- **Required work**
Filter the lines below, keeping each one that holds "body".

- **Data under study**
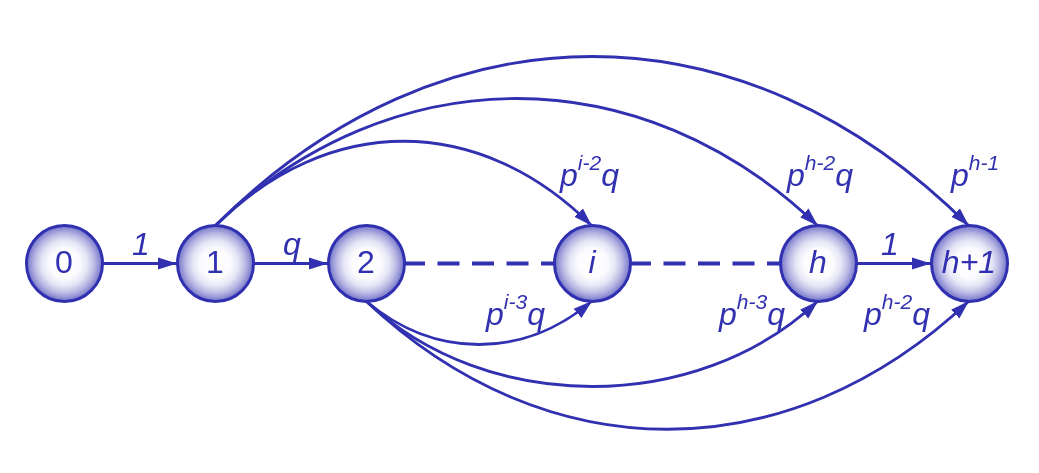
<!DOCTYPE html>
<html lang="en">
<head>
<meta charset="utf-8">
<title>State transition diagram</title>
<style>
:root { --ink: #3030b0; --paper: #fff; }
* { box-sizing: border-box; }
html, body { margin: 0; background: var(--paper); }
.diagram {
  position: relative;
  width: 1039px;
  height: 473px;
  overflow: hidden;
  background: var(--paper);
  color: var(--ink);
  font: 32px/32px "Liberation Sans", Arial, sans-serif;
}
.edges { position: absolute; inset: 0; display: block; }
.edges path, .edges line { fill: none; stroke: var(--ink); stroke-width: 2.8; }
.edges .skipped { stroke-width: 4; stroke-dasharray: 22 12.5; }
.edges .arrowhead { fill: var(--ink); stroke: none; }
.state {
  position: absolute;
  top: 224px;
  left: calc(var(--x) * 1px - 39.5px);
  width: 79px;
  height: 79px;
  display: flex;
  align-items: center;
  justify-content: center;
  padding-bottom: 3px;
  border: 3px solid var(--ink);
  border-radius: 50%;
  background: radial-gradient(circle closest-side, #fff 0%, #fcfcff 40%, #e6e6f6 62%, #b9b9e4 82%, #7f7fce 100%);
}
.label { position: absolute; white-space: nowrap; }
.label, .variable { font-style: italic; }
.label sup { position: relative; top: -16px; font-size: 21px; line-height: 0; vertical-align: baseline; }
.upper { top: 159px; }
.middle { top: 228px; }
.lower { top: 298px; }
</style>
</head>
<body>
<main class="diagram">
  <svg class="edges" width="1039" height="473" viewBox="0 0 1039 473" aria-hidden="true">
    <defs>
      <marker id="arrow" markerUnits="userSpaceOnUse" markerWidth="20" markerHeight="14" refX="19" refY="7" orient="auto">
        <path class="arrowhead" d="M0 1 L19 7 L0 13 Z"/>
      </marker>
    </defs>
    <g marker-end="url(#arrow)">
      <line x1="102" y1="263.5" x2="177" y2="263.5" marker-end="url(#arrow)"/>
      <line x1="253" y1="263.5" x2="328" y2="263.5" marker-end="url(#arrow)"/>
      <line x1="856" y1="263.5" x2="931" y2="263.5" marker-end="url(#arrow)"/>
    </g>
    <line class="skipped" x1="403" y1="263.5" x2="555" y2="263.5"/>
    <line class="skipped" x1="629" y1="263.5" x2="781" y2="263.5"/>
    <g>
      <path d="M215 226 C328 113 479 113 592 226" marker-end="url(#arrow)"/>
      <path d="M215 226 C392 56 641 56 818 226" marker-end="url(#arrow)"/>
      <path d="M215 226 C441 0 743 0 969 226" marker-end="url(#arrow)"/>
      <path d="M366 301 C434 359 524 359 592 301" marker-end="url(#arrow)"/>
      <path d="M366 301 C487 415 697 415 818 301" marker-end="url(#arrow)"/>
      <path d="M366 301 C547 472 788 472 969 301" marker-end="url(#arrow)"/>
    </g>
  </svg>

  <div class="state" style="--x:64">0</div>
  <div class="state" style="--x:215">1</div>
  <div class="state" style="--x:366">2</div>
  <div class="state variable" style="--x:592">i</div>
  <div class="state variable" style="--x:818">h</div>
  <div class="state variable" style="--x:969">h+1</div>

  <span class="label middle" style="left:132px">1</span>
  <span class="label middle" style="left:283px">q</span>
  <span class="label middle" style="left:881px">1</span>

  <span class="label upper" style="left:560px">p<sup>i-2</sup>q</span>
  <span class="label upper" style="left:787px">p<sup>h-2</sup>q</span>
  <span class="label upper" style="left:951px">p<sup>h-1</sup></span>

  <span class="label lower" style="left:486px">p<sup>i-3</sup>q</span>
  <span class="label lower" style="left:719px">p<sup>h-3</sup>q</span>
  <span class="label lower" style="left:864px">p<sup>h-2</sup>q</span>
</main>
</body>
</html>
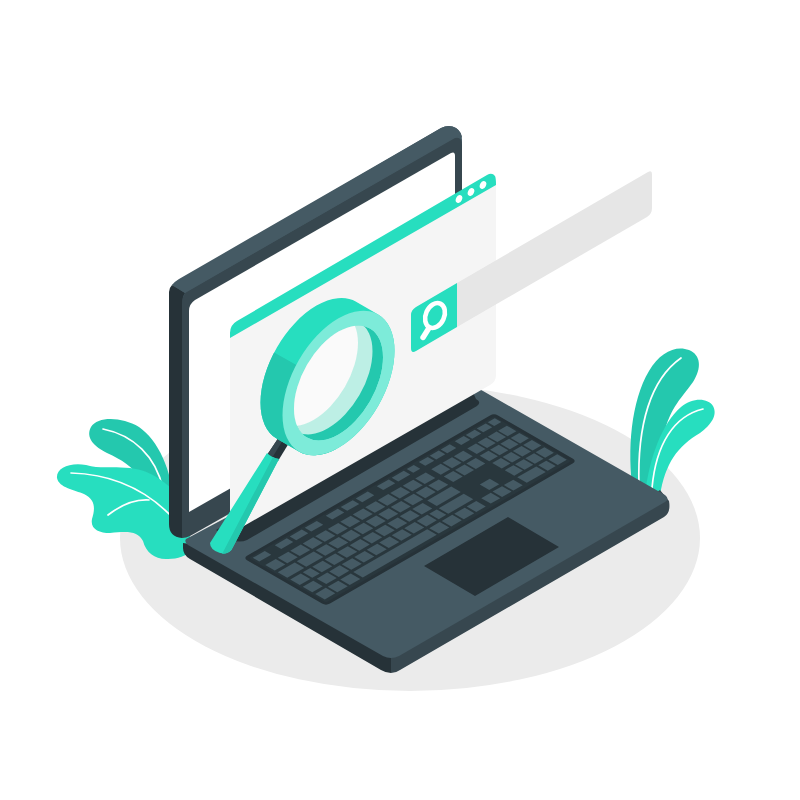
<!DOCTYPE html>
<html lang="en">
<head>
<meta charset="utf-8">
<title>Search on a laptop</title>
<style>
:root{--teal:#27debf;--teal-deep:#24c8ae;--teal-light:#7debd9;--glass:#bdefe5;--slate:#455a64;--slate-mid:#37474f;--ink:#263238;--paper:#f5f5f5;--grey:#e6e6e6;--ground:#ebebeb}
html,body{margin:0;background:#fff}
body{width:800px;height:800px;overflow:hidden}
svg{display:block}
.teal{fill:var(--teal)}
.teal-deep{fill:var(--teal-deep)}
.slate{fill:var(--slate)}
.slate-mid{fill:var(--slate-mid)}
.ink{fill:var(--ink)}
.white{fill:#fff}
.vein{fill:none;stroke:#fff;stroke-width:1.7;stroke-linecap:round}
.keys{stroke:var(--slate);stroke-width:9.5;fill:none}
.keys .thin{stroke-width:6.5}
</style>
</head>
<body>
<svg width="800" height="800" viewBox="0 0 800 800" role="img" aria-label="Laptop with a browser window, a search bar and a magnifying glass">
<defs>
<clipPath id="rim-shade"><polygon points="240,333 275,353 300,367 350,480 240,480"/></clipPath>
<clipPath id="lens-hole"><circle r="44.5"/></clipPath>
</defs>

<ellipse id="ground" cx="410" cy="538" rx="290" ry="153" fill="var(--ground)"/>

<g id="plant-left">
<path class="teal-deep" d="M174 505C172 470 158 440 139 427C122 417 98 416 91 427C85 438 95 447 107 453C122 460 132 466 140 478L165 510Z"/>
<path class="vein" d="M103 429C133 435 156 456 163 489"/>
<path class="teal" d="M185 500C164 482 154 471 130 468C110 466 100 469 86 465C70 462 56 468 57 478C59 488 75 490 84 494C96 500 95 509 92 519C90 529 99 533 110 533C128 531 138 531 143 541C146 553 156 560 168 559C178 559 186 556 192 550Z"/>
<path class="vein" d="M71 473C112 474 146 489 174 519M108 515C121 505 134 499 149 500"/>
</g>

<g id="plant-right">
<path class="teal-deep" d="M633 492C627 450 631 401 649 371C660 352 676 345 689 350C701 355 702 368 693 382C680 400 668 410 663 440L650 495Z"/>
<path class="vein" d="M681 358C651 379 637 424 639 486"/>
<path class="teal" d="M645 495C649 459 662 423 681 407C693 397 708 398 713 406C718 415 711 425 700 433C678 446 665 463 660 496Z"/>
<path class="vein" d="M703 409C674 416 656 444 652 488"/>
</g>

<g id="laptop-base">
<path class="ink" d="M183 543L300 560L391 640V673Q386 673 381 670L190 559Q183 555 183 548Z"/>
<path class="slate-mid" d="M391 655L660 490L669 501Q671 513 664 517L400 670Q396 673 391 673Z"/>
<path class="slate" d="M186 539L470 388Q477 387 483 391L665 495Q670 499 665 502L399 656Q391 660 383 656L188 545Q184 542 186 539Z"/>
<path id="hinge" class="ink" d="M225 525L470 386L476 399Q482 402 477 406L247 540Q240 543 232 540L216 530Z"/>
<polygon id="trackpad" class="ink" points="424,566 508,517 559,547 475,596"/>
</g>

<g id="keyboard" transform="matrix(1 -.577 1 .577 243 558)">
<rect class="ink" width="251" height="83" rx="4"/>
<rect class="slate" x="3" y="3" width="245" height="77" rx="2" fill-opacity=".12"/>
<g class="keys">
<path class="thin" d="M5 8H17M27 8H72M78 8H123M129 8H166" stroke-dasharray="12 3"/>
<path class="thin" d="M171 8H202M207 8H247" stroke-dasharray="9 2"/>
<path d="M5 22H166" stroke-dasharray="10.5 2"/>
<path d="M5 34.5H22M24 34.5H166" stroke-dasharray="17 2 10.5 2 10.5 2 10.5 2 10.5 2 10.5 2 10.5 2 10.5 2 10.5 2 10.5 2 10.5 2 16 2"/>
<path d="M5 47H25M27 47H139" stroke-dasharray="10.5 2"/>
<path d="M142 47H166"/>
<path d="M5 59.5H17M19 59.5H139" stroke-dasharray="10.5 2"/>
<path d="M141 59.5H166"/>
<path d="M5 72H41" stroke-dasharray="10.5 2"/>
<path d="M43 72H117"/>
<path d="M119 72H166" stroke-dasharray="10.5 2"/>
<path d="M171 22H203M171 34.5H203M171 72H203" stroke-dasharray="9.5 1.8"/>
<path d="M182 59.5H192"/>
<path d="M207 22H247M207 34.5H247M207 47H247M207 59.5H247" stroke-dasharray="8.7 1.6"/>
<path d="M207 72H226M228 72H236M238 72H247"/>
</g>
</g>

<g id="laptop-lid">
<path class="slate-mid" d="M182 292L455 138L462 140V382L189 534L182 538Z"/>
<path class="slate" d="M172 285Q174 282 179 279L441 128Q449 124 456 128Q462 132 462 140V149Q460 144 452 148L195 296Q187 300 186 308L182 294Z"/>
<path class="ink" d="M172 285L185 293Q182 297 182 304V538Q169 537 169 524V292Q169 288 172 285Z"/>
<path class="slate-mid" d="M182 304Q182 297 186 292L455 138Q462 136 462 146V382L190 536Q186 538 182 538Z"/>
<path class="slate" d="M172 285L441 128Q449 124 456 128Q462 132 462 139Q461 134 455 137L192 289L185 293Z"/>
<path class="white" d="M189 311Q189 304 195 300L451 153Q455 151 455 156V360L189 512Z"/>
</g>

<g id="browser-window">
<path fill="var(--paper)" d="M230 336L496 183V375Q496 382 490 385L230 534Z"/>
<path class="teal" d="M230 338V333Q230 325 237 321L487 175Q492 172 495 176Q496 178 496 185Z"/>
<g class="white">
<ellipse cx="459" cy="199" rx="3" ry="4.2" transform="rotate(25 459 199)"/>
<ellipse cx="471" cy="192" rx="3" ry="4.2" transform="rotate(25 471 192)"/>
<ellipse cx="483" cy="185" rx="3" ry="4.2" transform="rotate(25 483 185)"/>
</g>
</g>

<g id="search-bar">
<path fill="var(--grey)" d="M457 283L648 172Q652 170 652 174V208Q652 214 647 217L457 327Z"/>
<path class="teal" d="M457 283V327L416 351Q411 354 411 348V315Q411 310 416 307Z"/>
<g fill="none" stroke="#fff" stroke-width="4.6" stroke-linecap="round">
<ellipse cx="435" cy="315.5" rx="9.2" ry="13" transform="rotate(24 435 315.5)"/>
<path d="M429 328L423 337.5" stroke-width="5.4"/>
</g>
</g>

<g id="magnifier">
<path class="ink" d="M279 437L289 443L278 461L267 455Z"/>
<path class="slate-mid" d="M279 437L283 440L272 458L267 455Z"/>
<path class="teal" d="M267 453Q272 458 279 459L233 547Q230 555 220 553Q210 550 210 543Z"/>
<path class="teal-deep" d="M273 457Q276 459 279 459L233 547Q230 554 222 554Z"/>
<g id="rim" fill="none" stroke-width="112" stroke-linecap="round">
<path stroke="var(--teal)" transform="matrix(1 -.577 0 1.155 338.5 383)" d="M-22 -22L0 0"/>
<g clip-path="url(#rim-shade)"><path stroke="var(--teal-deep)" transform="matrix(1 -.577 0 1.155 338.5 383)" d="M-22 -22L0 0"/></g>
</g>
<g id="lens" transform="matrix(1 -.577 0 1.155 338.5 383)">
<circle r="56" fill="var(--teal-light)"/>
<g clip-path="url(#lens-hole)">
<circle r="44.5" class="teal-deep"/>
<circle cx="-10.5" cy="-10.5" r="44.5" fill="var(--glass)"/>
<circle cx="-25" cy="-25" r="44.5" fill="#fafafa"/>
</g>
</g>
</g>
</svg>
</body>
</html>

- **Result below**
html, body { margin: 0; background: var(--paper); }
<body>
</body>
html,body{margin:0;background:#fff}
body{width:800px;height:800px;overflow:hidden}
<body>
</body>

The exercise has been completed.